Scientists call on US to allow research on cannabis meds for pets

Dr Byron Maas surveys a supply of marijuana products for dogs that lines a shelf in his veterinary clinic. They're selling well.

"The 'Up and Moving' is for joints and for pain," he explains. "The 'Calm and Quiet' is for real anxious dogs, to take away that anxiety."

People anxious to relieve suffering in their pets are increasingly turning to oils and powders that contain CBDs, a non-psychoactive component of marijuana.

But there's little data on whether they work, or if they have harmful side effects.

That's because Washington has been standing in the way of clinical trials, veterinarians and researchers say. Now, a push is underway to have barriers removed, so both pets and people can benefit.

Those barriers have had more than just a chilling effect.

When the federal Drug Enforcement Administration announced last year that even marijuana extracts with CBD and little or no THC - marijuana's intoxicating component - are an illegal Schedule 1 drug, the University of Pennsylvania halted its clinical trials. Colorado State University is pushing ahead.

The US Food and Drug Administration has warned companies that sell marijuana products online and via pet shops and animal hospitals that they're violating laws by offering "unapproved new animal drugs." The FDA threatened legal action.

But, seeing potential benefits of CBDs, the American Veterinary Medical Association's policy-making body said last summer it wants the DEA to declassify marijuana as a Schedule 1 drug "to facilitate research opportunities for veterinary and human medical uses."

It asked the board of the national veterinarians' organisation to investigate working with other stakeholders toward that goal.
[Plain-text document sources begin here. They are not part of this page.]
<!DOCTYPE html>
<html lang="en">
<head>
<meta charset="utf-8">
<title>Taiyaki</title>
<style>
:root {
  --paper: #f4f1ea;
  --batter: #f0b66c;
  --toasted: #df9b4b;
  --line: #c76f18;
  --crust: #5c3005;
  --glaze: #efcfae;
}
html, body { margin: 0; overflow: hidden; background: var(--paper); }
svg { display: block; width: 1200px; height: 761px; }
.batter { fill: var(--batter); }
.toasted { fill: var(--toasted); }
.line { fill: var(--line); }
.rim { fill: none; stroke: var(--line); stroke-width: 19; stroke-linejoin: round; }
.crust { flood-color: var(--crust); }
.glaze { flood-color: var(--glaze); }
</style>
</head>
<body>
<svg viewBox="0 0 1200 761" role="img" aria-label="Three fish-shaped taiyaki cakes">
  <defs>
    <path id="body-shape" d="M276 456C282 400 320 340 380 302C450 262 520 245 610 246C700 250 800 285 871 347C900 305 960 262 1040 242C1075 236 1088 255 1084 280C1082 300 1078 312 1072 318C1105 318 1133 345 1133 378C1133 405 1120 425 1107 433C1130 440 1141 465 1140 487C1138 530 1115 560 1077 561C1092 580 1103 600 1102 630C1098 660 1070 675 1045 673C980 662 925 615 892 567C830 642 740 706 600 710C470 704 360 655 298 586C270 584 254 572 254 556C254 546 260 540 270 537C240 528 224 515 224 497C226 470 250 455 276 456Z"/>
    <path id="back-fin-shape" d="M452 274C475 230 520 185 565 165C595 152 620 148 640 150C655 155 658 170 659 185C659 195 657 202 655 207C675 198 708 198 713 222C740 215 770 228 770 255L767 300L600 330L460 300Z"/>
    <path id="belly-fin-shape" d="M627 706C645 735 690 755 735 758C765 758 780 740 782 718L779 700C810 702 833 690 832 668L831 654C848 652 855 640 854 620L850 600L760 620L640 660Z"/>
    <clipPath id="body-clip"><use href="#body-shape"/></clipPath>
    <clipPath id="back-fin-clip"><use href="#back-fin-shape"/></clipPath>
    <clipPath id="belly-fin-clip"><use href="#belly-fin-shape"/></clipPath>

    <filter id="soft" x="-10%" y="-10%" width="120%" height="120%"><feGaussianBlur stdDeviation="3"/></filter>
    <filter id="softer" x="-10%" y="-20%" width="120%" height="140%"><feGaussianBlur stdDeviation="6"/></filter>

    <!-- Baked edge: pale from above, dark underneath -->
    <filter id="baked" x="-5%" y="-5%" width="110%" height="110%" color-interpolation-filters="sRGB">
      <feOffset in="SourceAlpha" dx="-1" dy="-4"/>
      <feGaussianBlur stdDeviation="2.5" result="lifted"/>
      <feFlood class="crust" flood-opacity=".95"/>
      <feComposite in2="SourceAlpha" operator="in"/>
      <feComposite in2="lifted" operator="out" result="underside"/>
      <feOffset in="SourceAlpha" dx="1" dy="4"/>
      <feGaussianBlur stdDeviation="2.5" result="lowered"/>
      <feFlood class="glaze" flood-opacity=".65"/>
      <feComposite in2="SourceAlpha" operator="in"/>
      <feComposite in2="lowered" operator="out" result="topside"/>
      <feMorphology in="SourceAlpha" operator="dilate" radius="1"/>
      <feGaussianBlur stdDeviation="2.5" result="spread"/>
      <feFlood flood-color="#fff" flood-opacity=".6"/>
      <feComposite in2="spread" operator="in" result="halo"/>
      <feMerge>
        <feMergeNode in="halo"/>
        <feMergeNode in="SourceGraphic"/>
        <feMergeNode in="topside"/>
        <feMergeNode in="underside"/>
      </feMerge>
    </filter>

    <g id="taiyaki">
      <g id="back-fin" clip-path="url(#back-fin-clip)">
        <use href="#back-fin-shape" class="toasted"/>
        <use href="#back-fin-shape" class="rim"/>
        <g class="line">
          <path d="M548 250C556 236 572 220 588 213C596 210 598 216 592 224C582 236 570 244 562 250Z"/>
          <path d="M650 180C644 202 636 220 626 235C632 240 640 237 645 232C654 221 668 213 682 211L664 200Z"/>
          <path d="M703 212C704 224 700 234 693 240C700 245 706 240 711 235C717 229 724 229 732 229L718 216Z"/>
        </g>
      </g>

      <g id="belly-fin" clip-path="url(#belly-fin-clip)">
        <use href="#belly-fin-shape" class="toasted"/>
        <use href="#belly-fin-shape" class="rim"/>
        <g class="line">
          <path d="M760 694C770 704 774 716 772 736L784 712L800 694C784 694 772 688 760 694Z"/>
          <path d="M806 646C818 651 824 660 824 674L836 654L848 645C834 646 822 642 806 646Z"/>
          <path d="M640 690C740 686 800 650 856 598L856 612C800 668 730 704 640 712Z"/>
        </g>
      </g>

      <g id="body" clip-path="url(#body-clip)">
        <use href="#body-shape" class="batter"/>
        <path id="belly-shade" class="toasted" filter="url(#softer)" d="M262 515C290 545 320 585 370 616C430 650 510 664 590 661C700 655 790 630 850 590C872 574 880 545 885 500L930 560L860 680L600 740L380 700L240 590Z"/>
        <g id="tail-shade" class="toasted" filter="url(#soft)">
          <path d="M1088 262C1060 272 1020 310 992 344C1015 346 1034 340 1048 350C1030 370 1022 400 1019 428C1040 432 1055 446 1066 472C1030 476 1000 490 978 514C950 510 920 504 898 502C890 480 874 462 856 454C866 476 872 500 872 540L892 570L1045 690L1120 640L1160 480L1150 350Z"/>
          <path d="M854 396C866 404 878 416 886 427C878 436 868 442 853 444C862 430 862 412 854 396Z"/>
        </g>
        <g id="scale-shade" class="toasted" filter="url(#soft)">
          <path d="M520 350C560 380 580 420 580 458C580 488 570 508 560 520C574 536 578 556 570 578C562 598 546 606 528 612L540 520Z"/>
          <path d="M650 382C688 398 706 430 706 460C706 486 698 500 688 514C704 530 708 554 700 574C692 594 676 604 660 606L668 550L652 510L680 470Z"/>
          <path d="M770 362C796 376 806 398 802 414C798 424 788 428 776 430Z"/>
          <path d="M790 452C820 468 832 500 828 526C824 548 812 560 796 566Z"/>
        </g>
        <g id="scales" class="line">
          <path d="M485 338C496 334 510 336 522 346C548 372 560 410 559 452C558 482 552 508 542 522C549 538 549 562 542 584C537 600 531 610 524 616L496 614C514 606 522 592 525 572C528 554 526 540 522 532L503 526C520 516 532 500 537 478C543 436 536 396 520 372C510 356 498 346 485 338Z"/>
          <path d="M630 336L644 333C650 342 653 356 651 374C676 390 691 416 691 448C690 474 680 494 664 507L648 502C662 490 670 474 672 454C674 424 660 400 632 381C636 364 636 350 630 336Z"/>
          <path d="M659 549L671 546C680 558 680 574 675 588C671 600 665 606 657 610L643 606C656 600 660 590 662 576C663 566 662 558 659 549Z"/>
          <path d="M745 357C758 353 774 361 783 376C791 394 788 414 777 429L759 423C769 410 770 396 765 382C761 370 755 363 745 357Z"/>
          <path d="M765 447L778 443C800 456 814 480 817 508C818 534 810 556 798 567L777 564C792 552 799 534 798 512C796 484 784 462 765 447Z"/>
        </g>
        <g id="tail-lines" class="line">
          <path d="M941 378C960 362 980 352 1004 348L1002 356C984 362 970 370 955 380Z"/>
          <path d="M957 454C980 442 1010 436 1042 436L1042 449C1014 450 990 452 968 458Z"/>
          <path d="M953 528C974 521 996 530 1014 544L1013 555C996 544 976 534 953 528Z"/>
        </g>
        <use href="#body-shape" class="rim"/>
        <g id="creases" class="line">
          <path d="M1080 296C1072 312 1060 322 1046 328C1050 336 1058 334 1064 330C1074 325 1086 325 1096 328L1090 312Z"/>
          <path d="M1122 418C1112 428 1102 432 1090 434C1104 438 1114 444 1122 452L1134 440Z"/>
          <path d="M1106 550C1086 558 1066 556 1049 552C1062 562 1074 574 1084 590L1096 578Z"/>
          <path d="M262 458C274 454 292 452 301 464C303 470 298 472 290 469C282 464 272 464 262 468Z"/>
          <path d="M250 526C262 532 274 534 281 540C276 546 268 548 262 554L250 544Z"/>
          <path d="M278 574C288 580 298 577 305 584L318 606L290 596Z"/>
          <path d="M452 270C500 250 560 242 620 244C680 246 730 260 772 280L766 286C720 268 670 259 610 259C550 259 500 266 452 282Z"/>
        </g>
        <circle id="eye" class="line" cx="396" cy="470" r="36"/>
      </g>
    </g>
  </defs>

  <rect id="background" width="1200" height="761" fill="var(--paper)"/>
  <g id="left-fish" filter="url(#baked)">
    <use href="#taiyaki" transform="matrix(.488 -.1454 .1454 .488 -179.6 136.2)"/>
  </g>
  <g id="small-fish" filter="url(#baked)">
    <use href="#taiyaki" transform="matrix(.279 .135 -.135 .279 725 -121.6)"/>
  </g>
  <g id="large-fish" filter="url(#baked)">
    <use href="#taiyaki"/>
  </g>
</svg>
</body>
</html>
The board is awaiting a recommendation from two group councils.

"The concern our membership has is worry about people extrapolating their own dosages, looking to medicate their pets outside the realm of the medical professional," Board Chairman Michael Whitehair said in a telephone interview. "This is an important reason for us to continue the research."

medical marijuana concept
Medical cannabis. Source:
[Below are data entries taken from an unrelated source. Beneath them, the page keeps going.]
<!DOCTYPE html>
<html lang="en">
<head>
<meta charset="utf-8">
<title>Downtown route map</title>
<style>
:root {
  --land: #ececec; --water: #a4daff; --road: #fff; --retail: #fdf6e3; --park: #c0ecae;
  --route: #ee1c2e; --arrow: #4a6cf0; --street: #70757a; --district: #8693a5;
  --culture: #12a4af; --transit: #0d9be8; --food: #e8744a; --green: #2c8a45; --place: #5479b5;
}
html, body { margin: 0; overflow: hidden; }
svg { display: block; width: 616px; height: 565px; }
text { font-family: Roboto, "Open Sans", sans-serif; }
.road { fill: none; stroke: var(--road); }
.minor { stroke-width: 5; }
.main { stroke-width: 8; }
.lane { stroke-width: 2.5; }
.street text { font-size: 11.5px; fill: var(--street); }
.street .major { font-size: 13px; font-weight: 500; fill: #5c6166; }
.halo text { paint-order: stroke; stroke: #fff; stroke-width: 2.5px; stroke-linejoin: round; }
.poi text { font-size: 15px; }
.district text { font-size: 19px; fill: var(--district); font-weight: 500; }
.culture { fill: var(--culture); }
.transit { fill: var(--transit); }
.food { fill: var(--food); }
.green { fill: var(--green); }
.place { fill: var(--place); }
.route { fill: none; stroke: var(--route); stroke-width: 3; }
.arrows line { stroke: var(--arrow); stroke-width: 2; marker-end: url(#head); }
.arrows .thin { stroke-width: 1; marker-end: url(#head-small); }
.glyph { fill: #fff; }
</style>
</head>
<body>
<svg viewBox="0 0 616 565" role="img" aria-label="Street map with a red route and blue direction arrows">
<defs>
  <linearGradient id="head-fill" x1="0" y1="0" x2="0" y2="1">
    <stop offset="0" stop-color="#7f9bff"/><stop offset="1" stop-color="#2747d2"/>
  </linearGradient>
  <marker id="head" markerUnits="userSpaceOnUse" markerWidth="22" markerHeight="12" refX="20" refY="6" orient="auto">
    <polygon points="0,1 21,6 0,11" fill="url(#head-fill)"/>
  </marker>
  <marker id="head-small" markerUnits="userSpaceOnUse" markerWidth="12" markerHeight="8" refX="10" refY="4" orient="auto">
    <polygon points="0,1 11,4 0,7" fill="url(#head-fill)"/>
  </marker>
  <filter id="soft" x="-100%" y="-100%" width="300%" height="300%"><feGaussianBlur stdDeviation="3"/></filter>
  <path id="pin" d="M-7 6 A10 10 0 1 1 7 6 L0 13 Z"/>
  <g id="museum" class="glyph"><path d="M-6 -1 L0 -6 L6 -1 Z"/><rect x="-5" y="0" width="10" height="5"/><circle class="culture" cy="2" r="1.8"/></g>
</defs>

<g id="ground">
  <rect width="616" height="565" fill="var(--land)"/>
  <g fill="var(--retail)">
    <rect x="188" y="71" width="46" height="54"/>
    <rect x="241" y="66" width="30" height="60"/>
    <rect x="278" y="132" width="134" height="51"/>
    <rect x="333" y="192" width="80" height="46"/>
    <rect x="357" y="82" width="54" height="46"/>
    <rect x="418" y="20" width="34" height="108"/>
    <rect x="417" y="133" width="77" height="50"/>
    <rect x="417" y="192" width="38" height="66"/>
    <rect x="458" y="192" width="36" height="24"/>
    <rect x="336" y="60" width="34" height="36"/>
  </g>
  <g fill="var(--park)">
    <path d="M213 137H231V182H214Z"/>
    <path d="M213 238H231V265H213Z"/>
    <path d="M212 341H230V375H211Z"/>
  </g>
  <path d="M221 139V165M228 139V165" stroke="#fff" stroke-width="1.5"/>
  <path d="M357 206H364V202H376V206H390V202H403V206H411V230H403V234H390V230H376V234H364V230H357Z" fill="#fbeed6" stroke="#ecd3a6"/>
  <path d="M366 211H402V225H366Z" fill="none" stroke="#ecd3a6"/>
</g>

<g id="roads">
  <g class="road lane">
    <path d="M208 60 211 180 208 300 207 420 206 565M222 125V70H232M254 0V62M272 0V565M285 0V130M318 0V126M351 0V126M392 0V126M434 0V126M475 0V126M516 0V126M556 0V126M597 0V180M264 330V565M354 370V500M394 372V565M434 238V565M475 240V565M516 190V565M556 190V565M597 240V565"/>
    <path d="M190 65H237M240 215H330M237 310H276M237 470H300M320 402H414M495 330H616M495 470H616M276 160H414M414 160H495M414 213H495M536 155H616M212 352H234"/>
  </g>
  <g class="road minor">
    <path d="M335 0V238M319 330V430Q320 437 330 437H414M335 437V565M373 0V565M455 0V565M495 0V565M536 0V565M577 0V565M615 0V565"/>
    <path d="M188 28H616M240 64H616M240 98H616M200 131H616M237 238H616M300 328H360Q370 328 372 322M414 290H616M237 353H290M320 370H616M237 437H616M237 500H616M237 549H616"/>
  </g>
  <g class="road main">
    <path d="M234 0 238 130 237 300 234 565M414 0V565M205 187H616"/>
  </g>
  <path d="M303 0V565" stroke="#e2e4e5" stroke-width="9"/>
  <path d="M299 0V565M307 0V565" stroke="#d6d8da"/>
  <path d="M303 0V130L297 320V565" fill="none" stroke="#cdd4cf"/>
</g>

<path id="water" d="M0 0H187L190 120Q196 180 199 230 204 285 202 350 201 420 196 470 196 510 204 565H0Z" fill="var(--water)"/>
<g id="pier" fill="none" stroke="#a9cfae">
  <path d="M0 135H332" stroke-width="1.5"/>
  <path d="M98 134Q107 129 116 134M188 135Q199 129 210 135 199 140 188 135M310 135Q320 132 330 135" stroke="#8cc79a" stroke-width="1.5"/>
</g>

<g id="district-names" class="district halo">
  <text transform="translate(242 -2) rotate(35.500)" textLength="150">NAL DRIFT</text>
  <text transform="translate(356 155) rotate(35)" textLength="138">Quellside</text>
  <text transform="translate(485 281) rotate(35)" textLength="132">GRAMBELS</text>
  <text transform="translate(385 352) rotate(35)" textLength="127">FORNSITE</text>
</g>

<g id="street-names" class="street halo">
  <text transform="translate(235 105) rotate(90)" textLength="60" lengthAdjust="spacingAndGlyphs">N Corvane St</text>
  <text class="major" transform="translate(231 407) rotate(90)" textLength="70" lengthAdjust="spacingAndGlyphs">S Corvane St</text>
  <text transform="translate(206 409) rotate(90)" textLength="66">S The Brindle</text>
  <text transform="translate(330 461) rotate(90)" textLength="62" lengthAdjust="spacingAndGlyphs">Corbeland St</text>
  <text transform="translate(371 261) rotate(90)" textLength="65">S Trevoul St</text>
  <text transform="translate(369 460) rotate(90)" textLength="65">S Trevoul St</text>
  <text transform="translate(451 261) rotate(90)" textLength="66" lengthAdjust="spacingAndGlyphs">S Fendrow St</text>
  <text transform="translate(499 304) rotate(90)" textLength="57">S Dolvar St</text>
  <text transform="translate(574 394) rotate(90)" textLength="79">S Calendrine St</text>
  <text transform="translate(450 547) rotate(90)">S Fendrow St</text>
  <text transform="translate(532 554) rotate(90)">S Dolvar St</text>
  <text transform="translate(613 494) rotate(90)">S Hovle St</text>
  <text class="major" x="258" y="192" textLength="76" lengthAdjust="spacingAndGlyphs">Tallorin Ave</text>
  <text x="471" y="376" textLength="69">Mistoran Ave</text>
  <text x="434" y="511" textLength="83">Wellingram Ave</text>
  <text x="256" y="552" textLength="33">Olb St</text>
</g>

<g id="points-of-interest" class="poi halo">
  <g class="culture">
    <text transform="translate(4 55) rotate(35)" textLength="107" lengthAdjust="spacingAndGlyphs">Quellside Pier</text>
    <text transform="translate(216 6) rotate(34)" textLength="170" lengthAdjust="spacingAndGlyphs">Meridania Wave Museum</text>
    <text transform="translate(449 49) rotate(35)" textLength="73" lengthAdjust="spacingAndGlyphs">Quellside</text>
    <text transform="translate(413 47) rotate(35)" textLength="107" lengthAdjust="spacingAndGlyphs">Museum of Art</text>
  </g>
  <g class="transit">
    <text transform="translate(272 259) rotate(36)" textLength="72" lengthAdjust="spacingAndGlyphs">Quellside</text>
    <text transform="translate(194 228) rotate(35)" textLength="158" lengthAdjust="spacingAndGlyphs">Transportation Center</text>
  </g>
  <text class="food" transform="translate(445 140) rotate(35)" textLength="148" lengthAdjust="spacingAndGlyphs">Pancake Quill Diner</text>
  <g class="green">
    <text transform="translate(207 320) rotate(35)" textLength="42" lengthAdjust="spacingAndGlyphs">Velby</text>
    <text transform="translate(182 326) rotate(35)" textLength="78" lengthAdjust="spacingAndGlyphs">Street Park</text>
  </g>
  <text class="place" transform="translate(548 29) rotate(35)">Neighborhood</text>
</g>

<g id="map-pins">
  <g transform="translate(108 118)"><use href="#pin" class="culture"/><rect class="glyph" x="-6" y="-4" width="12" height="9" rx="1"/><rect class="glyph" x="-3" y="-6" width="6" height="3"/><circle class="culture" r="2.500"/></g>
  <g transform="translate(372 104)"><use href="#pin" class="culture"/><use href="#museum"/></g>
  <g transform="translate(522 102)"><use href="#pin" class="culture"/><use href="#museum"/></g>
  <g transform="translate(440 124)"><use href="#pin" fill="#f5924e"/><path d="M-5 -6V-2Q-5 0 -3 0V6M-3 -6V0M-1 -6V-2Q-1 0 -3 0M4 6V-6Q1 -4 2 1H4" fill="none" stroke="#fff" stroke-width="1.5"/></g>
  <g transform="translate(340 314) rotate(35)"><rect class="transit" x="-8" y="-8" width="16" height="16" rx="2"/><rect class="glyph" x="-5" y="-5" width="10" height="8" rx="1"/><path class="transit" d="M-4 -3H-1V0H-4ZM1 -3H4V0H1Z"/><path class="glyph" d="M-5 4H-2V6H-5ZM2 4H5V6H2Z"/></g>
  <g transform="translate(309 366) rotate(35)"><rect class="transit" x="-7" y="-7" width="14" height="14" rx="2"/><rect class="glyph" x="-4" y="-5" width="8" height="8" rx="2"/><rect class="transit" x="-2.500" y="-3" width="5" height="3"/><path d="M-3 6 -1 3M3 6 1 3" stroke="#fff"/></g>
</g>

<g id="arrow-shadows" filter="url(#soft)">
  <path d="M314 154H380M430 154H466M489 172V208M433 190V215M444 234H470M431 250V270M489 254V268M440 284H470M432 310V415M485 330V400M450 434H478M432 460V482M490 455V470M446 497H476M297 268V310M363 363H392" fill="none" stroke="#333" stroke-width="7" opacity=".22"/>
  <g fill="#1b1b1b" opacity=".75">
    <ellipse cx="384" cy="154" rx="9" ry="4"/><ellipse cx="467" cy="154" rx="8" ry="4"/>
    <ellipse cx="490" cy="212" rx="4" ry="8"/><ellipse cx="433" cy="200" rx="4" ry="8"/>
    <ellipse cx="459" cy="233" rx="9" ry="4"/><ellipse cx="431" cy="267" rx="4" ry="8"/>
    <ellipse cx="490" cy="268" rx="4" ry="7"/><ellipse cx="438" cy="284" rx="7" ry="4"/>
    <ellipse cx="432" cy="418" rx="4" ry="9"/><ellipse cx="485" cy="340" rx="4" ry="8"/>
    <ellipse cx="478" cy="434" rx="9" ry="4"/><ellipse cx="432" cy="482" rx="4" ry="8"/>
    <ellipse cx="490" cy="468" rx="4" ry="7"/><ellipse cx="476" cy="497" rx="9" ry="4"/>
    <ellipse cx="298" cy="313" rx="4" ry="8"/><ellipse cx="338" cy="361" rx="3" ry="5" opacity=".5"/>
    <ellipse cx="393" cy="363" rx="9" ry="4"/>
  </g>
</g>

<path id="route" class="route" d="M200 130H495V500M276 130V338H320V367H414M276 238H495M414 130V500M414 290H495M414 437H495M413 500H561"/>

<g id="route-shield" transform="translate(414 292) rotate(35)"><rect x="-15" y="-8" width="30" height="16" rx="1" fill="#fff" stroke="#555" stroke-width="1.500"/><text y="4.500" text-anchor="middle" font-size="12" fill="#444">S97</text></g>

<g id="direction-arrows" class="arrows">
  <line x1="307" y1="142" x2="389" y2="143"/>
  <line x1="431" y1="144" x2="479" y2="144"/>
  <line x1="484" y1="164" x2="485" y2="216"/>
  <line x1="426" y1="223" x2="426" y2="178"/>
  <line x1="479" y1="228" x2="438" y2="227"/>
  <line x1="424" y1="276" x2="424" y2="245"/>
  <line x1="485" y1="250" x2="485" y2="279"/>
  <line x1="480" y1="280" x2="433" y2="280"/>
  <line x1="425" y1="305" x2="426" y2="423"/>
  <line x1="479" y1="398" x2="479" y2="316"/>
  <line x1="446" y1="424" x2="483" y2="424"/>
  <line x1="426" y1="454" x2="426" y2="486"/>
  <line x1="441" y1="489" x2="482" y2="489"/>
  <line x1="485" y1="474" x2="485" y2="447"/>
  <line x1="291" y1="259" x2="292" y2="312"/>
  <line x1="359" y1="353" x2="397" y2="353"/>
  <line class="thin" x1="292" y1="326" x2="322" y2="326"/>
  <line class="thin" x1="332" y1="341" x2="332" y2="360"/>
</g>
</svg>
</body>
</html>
'Some days, I hate the way I look' - Winner of New Zealand's Curvaceous Top Model entered 'for a laugh'

A wedding company which put out a call for New Zealand's Curvaceous Top Model has found its star.
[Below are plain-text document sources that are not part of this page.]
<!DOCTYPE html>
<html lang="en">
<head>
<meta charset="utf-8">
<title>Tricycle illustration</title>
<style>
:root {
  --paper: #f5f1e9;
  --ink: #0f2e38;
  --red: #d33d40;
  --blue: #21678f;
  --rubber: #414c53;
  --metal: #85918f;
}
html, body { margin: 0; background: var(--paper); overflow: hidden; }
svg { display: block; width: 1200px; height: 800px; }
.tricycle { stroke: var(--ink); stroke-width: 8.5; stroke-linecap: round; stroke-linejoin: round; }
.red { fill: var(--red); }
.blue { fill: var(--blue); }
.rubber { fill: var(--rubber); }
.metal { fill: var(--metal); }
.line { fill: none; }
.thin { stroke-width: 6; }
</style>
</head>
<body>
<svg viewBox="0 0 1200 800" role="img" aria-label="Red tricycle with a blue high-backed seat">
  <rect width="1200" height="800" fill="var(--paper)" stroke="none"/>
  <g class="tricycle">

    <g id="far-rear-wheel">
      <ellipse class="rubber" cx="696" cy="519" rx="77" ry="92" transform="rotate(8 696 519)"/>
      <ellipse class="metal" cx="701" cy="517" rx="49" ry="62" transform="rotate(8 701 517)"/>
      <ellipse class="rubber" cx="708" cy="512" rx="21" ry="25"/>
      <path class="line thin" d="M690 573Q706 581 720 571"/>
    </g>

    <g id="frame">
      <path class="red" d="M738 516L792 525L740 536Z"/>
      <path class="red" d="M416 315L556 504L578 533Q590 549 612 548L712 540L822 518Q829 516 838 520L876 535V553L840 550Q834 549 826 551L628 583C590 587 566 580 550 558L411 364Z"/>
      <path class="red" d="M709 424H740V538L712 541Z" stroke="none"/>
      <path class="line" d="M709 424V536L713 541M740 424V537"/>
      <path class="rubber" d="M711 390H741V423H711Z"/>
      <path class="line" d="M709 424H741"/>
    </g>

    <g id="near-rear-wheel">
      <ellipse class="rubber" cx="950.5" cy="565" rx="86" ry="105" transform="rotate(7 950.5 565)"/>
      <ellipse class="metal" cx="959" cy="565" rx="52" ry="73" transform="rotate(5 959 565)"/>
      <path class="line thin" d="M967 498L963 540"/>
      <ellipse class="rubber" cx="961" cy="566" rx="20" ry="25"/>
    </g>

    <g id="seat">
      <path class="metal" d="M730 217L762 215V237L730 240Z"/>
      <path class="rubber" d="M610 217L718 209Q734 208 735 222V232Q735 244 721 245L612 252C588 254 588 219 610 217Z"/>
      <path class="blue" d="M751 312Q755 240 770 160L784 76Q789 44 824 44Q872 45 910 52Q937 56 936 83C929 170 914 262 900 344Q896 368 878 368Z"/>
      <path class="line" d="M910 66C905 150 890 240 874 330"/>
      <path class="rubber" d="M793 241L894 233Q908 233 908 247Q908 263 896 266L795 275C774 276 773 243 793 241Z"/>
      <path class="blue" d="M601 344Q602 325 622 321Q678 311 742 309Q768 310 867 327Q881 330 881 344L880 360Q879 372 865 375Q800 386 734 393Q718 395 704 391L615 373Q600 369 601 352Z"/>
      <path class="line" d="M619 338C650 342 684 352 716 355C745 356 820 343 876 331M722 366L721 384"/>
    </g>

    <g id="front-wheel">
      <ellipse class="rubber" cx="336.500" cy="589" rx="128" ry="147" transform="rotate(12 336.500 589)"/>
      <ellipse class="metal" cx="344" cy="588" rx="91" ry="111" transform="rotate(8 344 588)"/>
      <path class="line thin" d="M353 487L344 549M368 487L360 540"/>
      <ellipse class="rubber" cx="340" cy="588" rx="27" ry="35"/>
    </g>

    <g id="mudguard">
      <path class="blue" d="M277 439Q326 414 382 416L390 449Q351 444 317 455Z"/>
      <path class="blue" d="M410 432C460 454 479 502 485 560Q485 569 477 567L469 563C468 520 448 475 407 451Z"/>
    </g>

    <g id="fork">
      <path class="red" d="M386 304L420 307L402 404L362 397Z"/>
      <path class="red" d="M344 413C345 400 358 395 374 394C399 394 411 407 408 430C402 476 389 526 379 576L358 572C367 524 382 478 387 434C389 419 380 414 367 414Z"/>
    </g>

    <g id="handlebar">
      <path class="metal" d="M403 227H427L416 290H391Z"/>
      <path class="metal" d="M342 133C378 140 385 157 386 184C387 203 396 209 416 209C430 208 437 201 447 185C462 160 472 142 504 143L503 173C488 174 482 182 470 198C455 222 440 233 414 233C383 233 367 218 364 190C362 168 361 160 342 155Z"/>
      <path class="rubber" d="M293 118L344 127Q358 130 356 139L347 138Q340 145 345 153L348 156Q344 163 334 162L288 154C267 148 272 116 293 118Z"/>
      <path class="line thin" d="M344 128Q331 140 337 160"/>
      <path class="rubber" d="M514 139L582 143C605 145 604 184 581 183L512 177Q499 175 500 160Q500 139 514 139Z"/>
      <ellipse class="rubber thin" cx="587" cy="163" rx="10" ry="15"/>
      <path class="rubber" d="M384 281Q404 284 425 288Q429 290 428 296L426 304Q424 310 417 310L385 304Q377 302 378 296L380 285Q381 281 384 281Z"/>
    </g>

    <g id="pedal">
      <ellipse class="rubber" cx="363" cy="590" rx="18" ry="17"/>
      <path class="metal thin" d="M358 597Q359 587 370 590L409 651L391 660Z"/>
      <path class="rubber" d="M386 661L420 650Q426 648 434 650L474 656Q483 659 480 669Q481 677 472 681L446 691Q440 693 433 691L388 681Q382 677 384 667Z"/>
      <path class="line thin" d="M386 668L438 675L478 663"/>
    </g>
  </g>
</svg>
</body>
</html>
After receiving entries from more than 400 women across the country, Auckland-based Daisy Brides has found its curvy 'it' girl.

The winner, 25-year-old Alex Wood from Kerikeri, says she "entered for a laugh" and didn't expect to win.

"I didn't think this would happen. It was red wine night with my flatmate," Ms Wood says.

Ms Wood says feeling proud of her size has been a work in progress.

"Some days, I hate the way I look because I'm so tall and I stick out like a sore thumb, and then some days, someone will come up to me and be like -  'You're so tall, that must be so amazing,' and I'm like - 'Sometimes, it actually is. I don't have to wear heels.'"

Ms Wood is now on the books at 62 Models.

They were inundated after putting out a call for less traditional models. Source: Seven Sharp


Dog walkers in south west Melbourne required to carry bags for picking up doggie-doo

A Melbourne council's number one priority is cracking down on dog walkers who do not carry plastic bags to pick up their pooches' number twos.

Unprepared owners face a $NZ220 fine for walking pets with no poo-bag on hand, with council officers in south-east Melbourne empowered to approach and question potential offenders.

Residents of suburban Berwick, Cranbourne, Narre Warren and Hallam could also be fined $500, up $300 from the previous penalty, if they fail to bin doggy business.

"The onus is clearly put back on the people who own dogs to do the right thing," the City of Casey mayor, Geoff Ablett, told ABC radio yesterday. "For those who don't, you could end up copping a harsh fine."

The council revised its animal waste penalties in late November after complaints from "fed up" ratepayers, Ablett said.

"This has been the number one priority, from the animal management side of things, that people want to see changed," he said. "Responsible dog owners think it's a great thing, the residents think it’s a great thing."

But local dog-walker Ben Smith questioned the severity of the fines and how the bag law would be enforced.

"What if they go twice? Are you going to take three or four [bags]?" The Cranbourne East Dog Owners Facebook group founder told 3AW, noting the council did not provide free bags at a local dog park.

The local council is focused on keeping the streets clean. Source: Seven Sharp